Disparities in Heath Outcomes of Chronic Kidney Disease between Men and Women in the Irish Health System
It is increasingly recognised that there are differences between men and women in regard to chronic kidney disease (CKD). It appears to be more common in women and they have a shorter survival compared to women in the general population. It is unclear 1) whether these differences are due to biological factors like hormones or due to differences in the quality of clinical care within health systems and 2) whether gender differences in major complications of CKD can be explained by variation in baseline health or in care delivery.
To better understand this problem, we will compare the health of women and men with CKD in a cohort study. It is our view that the excess morbidity and mortality in women over men develops during the progression of CKD and the emergence of specific metabolic complications, and is characterised by high rates of cardiovascular events and low rates of coronary interventions.
The Kidney Research Consortium at the University of Limerick (UL) will leverage the strengths of the Kidney Disease Surveillance System (KDSS) to create two contemporary cohorts (groups) of CKD in the Irish health system. We will examine the influence of gender on CKD burden, progression, and metabolic complications, and quantify its contribution to major clinical events. Comprehensive surveillance on demographic and clinical data recorded prior to major outcomes will be facilitated through core datasets that capture hospitalisation, dialysis and mortality. This programme of research will provide new insights into differences in major outcomes between men and women with CKD and serve to inform all Knowledge Users on key determinants. We anticipate that our findings will lead to new policy decisions and actionable initiatives to reduce health disparities and foster more Gender-Inclusive health planning.
- Award Date

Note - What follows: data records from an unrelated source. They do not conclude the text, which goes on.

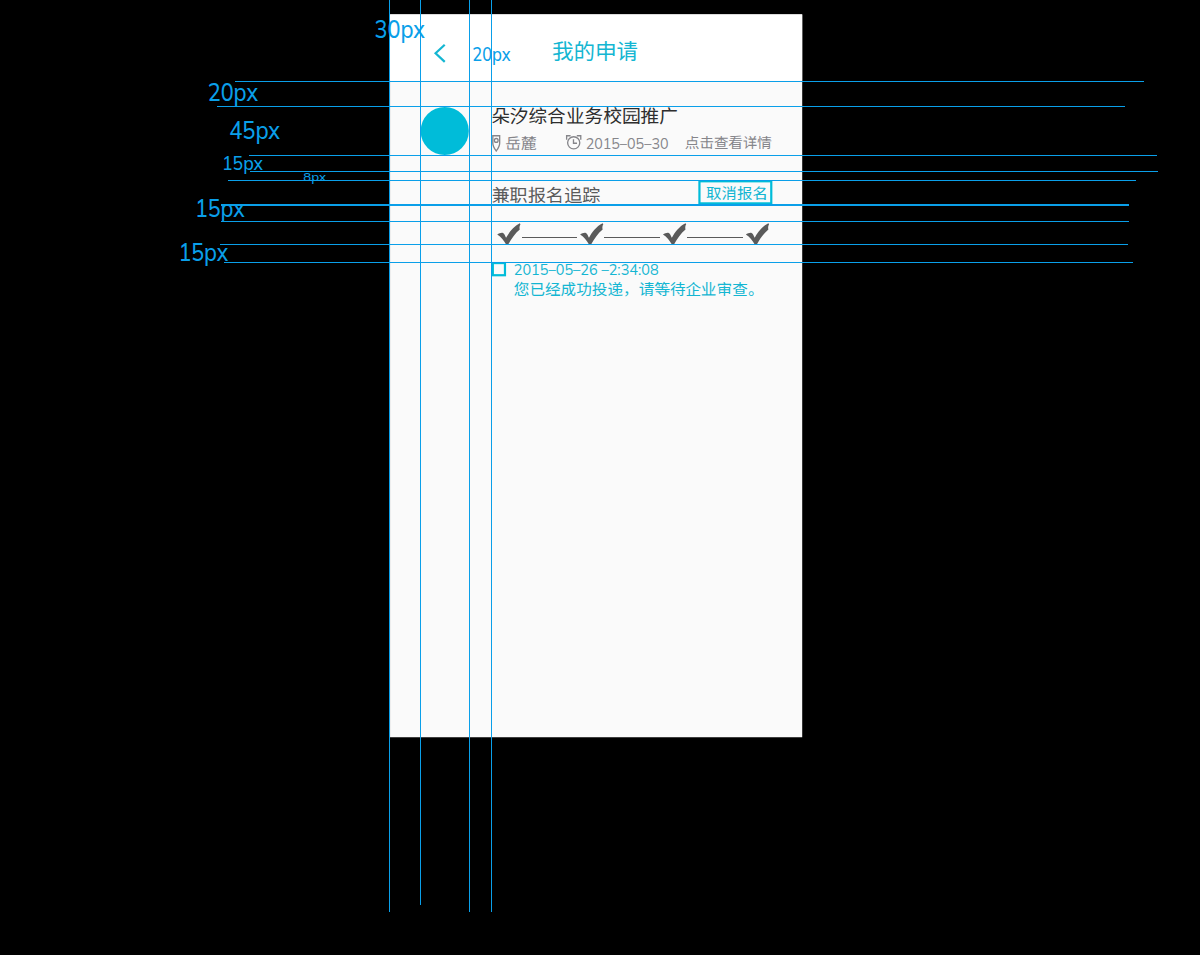
<!DOCTYPE html>
<html lang="zh-CN">
<head>
<meta charset="utf-8">
<title>我的申请 – 间距标注</title>
<link rel="stylesheet" href="https://fonts.googleapis.com/css2?family=Mulish:wght@400;500&amp;family=Noto+Sans+SC:wght@400&amp;display=swap">
<style>
:root {
  --board: #000;
  --screen: #fafafa;
  --header: #fff;
  --accent: #00bcd9;
  --accent-text: #14b6d2;
  --guide: #0a9fe9;
  --ink: #2e2e2e;
  --ink-mid: #5a5a5a;
  --ink-soft: #85858a;
}
html, body { margin: 0; width: 1200px; height: 955px; overflow: hidden; background: var(--board); }
.board { display: block; width: 1200px; height: 955px; }
text { font-family: "Noto Sans SC", sans-serif; font-weight: 400; }
.latin, .measures text { font-family: "Mulish", "Noto Sans SC", sans-serif; }
.screen-bg { fill: var(--screen); }
.header-bg { fill: var(--header); }
.back { fill: none; stroke: var(--accent-text); stroke-width: 2; }
.page-title { font-size: 19.5px; fill: var(--accent-text); }
.avatar { fill: var(--accent); }
.job-title { font-size: 16.9px; fill: var(--ink); }
.meta text { font-size: 13.2px; fill: var(--ink-soft); }
.icon { fill: none; stroke: var(--ink-soft); stroke-width: 1.2; }
.section-title { font-size: 16.4px; fill: var(--ink-mid); }
.outline { fill: none; stroke: var(--accent); stroke-width: 2; }
.action { font-size: 14px; fill: var(--accent-text); }
.steps use { fill: var(--ink-mid); }
.steps path { stroke: var(--ink-mid); stroke-width: 1; shape-rendering: crispEdges; }
.log text { font-size: 14.1px; fill: var(--accent-text); }
.log .latin { font-size: 13.4px; }
.guides path { fill: none; stroke: var(--guide); stroke-width: 1; shape-rendering: crispEdges; }
.measures text { fill: var(--guide); font-weight: 500; font-size: 22px; }
.measures .medium { font-size: 17.5px; }
.measures .small { font-size: 11px; }
</style>
</head>
<body>
<main>
<svg class="board" viewBox="0 0 1086 864" preserveAspectRatio="none" xmlns="http://www.w3.org/2000/svg">
  <defs>
    <path id="tick" d="M0 10.2 C1.6 9.2 3.8 8.3 5.2 8.8 C6.6 9.6 7.2 11.4 8 13.2 C10.4 8.6 14.6 2.8 20.4 0 L21 .8 C20 2.4 20 4 20.4 5.6 C16.2 9 13 13.6 9.8 19.4 L8.2 19.4 C6 15.6 3.6 12.4 0 10.2Z"/>
  </defs>

  <g class="screen">
    <rect class="screen-bg" x="353" y="13" width="373" height="654"/>
    <g class="header">
      <rect class="header-bg" x="353" y="13" width="373" height="60"/>
      <path class="back" d="M402.5 40.5 L394.2 48.2 L402.5 56"/>
      <text class="page-title" x="499.5" y="53.3" textLength="78">我的申请</text>
    </g>

    <g class="job">
      <circle class="avatar" cx="402.5" cy="118.5" r="21.8"/>
      <text class="job-title" x="444.5" y="111.4" textLength="169">朵汐综合业务校园推广</text>
      <g class="meta">
        <g class="icon">
          <path d="M446 122.8 H452.2 V129.5 C452.2 132.5 450.6 134.6 449.1 136.6 C447.6 134.6 446 132.5 446 129.5Z"/>
          <circle cx="449.1" cy="127" r="1.7"/>
        </g>
        <text x="457.3" y="134.8" style="font-size:14.2px" textLength="28.4">岳麓</text>
        <g class="icon">
          <circle cx="519.2" cy="129.2" r="5.5"/>
          <path d="M519 126 V129.6 H522.2 M512.8 126.4 V122.8 H516.4 M522 122.8 H525.6 V126.4"/>
        </g>
        <text class="latin" x="530" y="135" textLength="75" lengthAdjust="spacingAndGlyphs">2015–05–30</text>
        <text x="620" y="134.3" textLength="78.5">点击查看详情</text>
      </g>
    </g>

    <g class="tracking">
      <text class="section-title" x="444.8" y="183.2" textLength="98.4">兼职报名追踪</text>
      <rect class="outline" x="633" y="164" width="65" height="20"/>
      <text class="action" x="639" y="179.8" textLength="56">取消报名</text>
      <g class="steps">
        <use href="#tick" x="450" y="202"/>
        <use href="#tick" x="525" y="202"/>
        <use href="#tick" x="600" y="202"/>
        <use href="#tick" x="675" y="202"/>
        <path d="M472 214.5 H522 M547 214.5 H597 M622 214.5 H672"/>
      </g>
      <g class="log">
        <rect class="outline" x="446" y="238" width="11" height="11"/>
        <text class="latin" x="465" y="248.8" textLength="131" lengthAdjust="spacingAndGlyphs">2015–05–26 –2:34:08</text>
        <text x="465" y="267.3" textLength="226">您已经成功投递，请等待企业审查。</text>
      </g>
    </g>
  </g>

  <g class="guides">
    <path d="M352.5 0 V825 M380.5 0 V819 M424.5 0 V825 M444.5 0 V825"/>
    <path d="M213 73.5 H1035 M196 96.5 H1018 M225 140.5 H1047 M226 155.5 H1048 M206 163.5 H1028 M200 185.5 H1022 M200 200.5 H1022 M199 221.5 H1021 M203 237.5 H1025"/>
  </g>

  <g class="measures">
    <text x="339" y="34" textLength="45.5" lengthAdjust="spacingAndGlyphs">30px</text>
    <text class="medium" x="427.5" y="54.8" textLength="34.5" lengthAdjust="spacingAndGlyphs">20px</text>
    <text x="188" y="91.8" textLength="45.5" lengthAdjust="spacingAndGlyphs">20px</text>
    <text x="207.5" y="126" textLength="46" lengthAdjust="spacingAndGlyphs">45px</text>
    <text class="medium" x="201" y="153.8" textLength="37" lengthAdjust="spacingAndGlyphs">15px</text>
    <text class="small" x="274.5" y="163.8" textLength="20.5" lengthAdjust="spacingAndGlyphs">8px</text>
    <text x="176.5" y="196" textLength="45" lengthAdjust="spacingAndGlyphs">15px</text>
    <text x="161.5" y="236" textLength="45" lengthAdjust="spacingAndGlyphs">15px</text>
  </g>
</svg>
</main>
</body>
</html>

- 06 October 2019
- Award Value
- Principal Investigator
- Professor Austin Stack
- Host Institution
- University of Limerick
- Secondary Data Analysis Projects